The review by the Office for Tax Simplification (OTS) will not be good news for landlords, who are one of the key sources of CGT revenue for the government and who already pay up to 28% on gains from residential property.

One area the OTS may consider hammering include the CGT tax-free allowance that mitigate much of the impact of the tax on residential property gains, which is currently set at £12,300.

The chancellor is also likely to look closely at tax bands – depending on a property owner’s income, the level of CGT varies between 18% and 28%.

According to a report in today’s Times newspaper, Sunak is looking at whether to raise ‘historically low’ CGT rates to match equivalent income tax rates, and raise £90 billon over the next five years.

But sources at the Treasury have said the review of CGT should not be read as an automatic plan to raise levels of CGT, although The Times notes that the move ‘will prompt speculation’ ahead of the Autumn budget announcement.

A tax hike would not be a surprise – the government is scheduled to spend in total £370 billion this year, and that in order to bring spending back down to 75% of GDP, £60 billion will have to be found every decade from tax raising or spending cuts for the foreseeable future.

But landlords can have their say. The OTS has already published an online survey and a call for evidence to seek views about Capital Gains Tax.

Read about the CGT rule changes that came in earlier this year.

Can't find what you are looking for?

Our helpful team are on hand to answer any queries and concerns you may have.

Get in Touch

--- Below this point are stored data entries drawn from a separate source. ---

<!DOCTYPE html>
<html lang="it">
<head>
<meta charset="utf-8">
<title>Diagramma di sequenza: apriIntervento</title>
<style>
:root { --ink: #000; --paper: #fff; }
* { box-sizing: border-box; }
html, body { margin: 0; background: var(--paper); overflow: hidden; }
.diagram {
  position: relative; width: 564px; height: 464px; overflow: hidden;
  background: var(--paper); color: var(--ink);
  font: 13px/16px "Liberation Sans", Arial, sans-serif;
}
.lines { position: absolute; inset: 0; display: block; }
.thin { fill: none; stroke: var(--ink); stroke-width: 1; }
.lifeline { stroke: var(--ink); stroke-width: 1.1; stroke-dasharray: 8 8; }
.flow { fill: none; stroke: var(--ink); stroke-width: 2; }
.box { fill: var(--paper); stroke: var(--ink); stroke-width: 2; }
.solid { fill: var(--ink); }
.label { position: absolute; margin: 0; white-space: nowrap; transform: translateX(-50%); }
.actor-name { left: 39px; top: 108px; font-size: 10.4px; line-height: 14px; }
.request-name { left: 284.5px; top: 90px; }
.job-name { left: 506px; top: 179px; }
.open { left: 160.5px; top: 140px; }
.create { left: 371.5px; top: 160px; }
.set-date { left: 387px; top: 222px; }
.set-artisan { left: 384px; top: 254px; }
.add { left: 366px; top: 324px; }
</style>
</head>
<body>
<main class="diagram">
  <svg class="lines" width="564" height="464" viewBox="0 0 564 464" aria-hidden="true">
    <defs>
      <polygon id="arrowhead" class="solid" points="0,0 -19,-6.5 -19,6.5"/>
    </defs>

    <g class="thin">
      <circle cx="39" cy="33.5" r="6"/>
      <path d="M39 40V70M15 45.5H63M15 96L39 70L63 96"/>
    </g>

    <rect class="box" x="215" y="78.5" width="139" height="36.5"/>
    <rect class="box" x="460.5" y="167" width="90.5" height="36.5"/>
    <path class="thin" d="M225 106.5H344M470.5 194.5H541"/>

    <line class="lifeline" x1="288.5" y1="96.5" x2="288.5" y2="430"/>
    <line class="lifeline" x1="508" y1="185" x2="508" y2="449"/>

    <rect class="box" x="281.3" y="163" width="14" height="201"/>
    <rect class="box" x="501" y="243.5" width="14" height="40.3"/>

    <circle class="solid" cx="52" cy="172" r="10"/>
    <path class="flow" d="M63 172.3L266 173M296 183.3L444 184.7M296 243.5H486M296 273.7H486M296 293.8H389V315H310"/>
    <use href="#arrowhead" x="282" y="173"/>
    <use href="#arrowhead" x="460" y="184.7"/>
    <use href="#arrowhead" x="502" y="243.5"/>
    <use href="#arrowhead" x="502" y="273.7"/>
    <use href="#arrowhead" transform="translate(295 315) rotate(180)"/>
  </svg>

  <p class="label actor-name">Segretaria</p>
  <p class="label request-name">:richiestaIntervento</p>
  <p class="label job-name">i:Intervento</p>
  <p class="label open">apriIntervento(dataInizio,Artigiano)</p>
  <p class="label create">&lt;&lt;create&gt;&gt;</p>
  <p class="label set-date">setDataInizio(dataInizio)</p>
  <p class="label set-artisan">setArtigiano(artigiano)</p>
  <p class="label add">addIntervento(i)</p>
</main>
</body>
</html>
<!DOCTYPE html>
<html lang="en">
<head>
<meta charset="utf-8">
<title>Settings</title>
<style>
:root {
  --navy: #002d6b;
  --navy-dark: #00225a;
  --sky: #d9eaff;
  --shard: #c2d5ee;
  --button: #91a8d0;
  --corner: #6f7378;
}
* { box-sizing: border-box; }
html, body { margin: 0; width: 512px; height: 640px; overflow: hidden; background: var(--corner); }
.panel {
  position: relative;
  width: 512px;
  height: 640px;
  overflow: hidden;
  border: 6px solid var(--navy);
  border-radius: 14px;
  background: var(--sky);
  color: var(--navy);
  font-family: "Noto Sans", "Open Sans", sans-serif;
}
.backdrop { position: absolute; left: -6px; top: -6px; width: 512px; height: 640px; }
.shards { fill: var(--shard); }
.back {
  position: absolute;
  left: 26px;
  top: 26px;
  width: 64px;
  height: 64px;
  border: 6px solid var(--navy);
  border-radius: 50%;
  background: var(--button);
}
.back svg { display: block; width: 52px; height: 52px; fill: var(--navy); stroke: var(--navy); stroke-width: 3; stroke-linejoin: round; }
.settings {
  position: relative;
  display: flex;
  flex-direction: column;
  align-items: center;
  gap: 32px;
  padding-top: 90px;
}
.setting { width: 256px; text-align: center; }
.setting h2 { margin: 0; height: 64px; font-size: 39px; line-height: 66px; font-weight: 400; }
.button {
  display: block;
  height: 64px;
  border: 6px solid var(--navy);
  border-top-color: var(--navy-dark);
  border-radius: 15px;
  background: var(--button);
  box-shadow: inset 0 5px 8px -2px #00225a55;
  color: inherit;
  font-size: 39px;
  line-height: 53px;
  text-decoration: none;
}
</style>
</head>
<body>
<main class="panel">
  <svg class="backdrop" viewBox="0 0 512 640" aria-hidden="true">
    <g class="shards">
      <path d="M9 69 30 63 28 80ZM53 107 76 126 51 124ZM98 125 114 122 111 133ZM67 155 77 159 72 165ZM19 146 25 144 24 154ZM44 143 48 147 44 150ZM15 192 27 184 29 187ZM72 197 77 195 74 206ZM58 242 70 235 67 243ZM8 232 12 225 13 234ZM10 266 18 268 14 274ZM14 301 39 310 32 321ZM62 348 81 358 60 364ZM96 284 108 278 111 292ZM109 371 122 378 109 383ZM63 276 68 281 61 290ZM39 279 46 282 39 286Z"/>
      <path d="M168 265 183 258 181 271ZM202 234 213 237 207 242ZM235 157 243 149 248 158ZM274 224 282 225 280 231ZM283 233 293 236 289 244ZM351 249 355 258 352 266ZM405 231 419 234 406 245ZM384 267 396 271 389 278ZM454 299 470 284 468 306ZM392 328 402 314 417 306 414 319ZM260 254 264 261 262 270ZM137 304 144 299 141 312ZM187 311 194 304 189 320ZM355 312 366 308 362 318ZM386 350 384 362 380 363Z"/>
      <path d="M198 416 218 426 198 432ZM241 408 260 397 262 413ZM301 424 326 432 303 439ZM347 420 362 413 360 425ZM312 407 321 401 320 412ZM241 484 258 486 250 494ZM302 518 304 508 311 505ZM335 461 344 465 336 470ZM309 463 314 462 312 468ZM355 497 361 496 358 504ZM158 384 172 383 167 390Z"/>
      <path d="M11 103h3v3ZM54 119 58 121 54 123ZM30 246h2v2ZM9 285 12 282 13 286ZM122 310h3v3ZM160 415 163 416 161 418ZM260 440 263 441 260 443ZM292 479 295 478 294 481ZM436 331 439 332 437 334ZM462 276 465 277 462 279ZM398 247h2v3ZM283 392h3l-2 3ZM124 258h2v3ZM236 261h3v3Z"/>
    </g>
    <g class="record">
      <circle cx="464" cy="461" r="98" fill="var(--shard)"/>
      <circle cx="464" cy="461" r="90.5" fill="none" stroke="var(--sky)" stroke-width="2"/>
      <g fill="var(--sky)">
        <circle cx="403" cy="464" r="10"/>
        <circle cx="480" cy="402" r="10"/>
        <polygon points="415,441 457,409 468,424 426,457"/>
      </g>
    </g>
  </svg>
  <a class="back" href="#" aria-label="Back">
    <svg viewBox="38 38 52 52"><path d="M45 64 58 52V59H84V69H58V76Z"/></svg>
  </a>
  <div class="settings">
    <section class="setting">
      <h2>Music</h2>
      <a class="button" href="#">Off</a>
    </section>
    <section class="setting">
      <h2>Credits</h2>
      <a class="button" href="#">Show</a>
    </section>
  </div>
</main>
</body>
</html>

This website uses cookies. We use cookies to provide social media features and to analyse our traffic.
You consent to our cookies if you continue to use our website. Read our cookie policy. I understand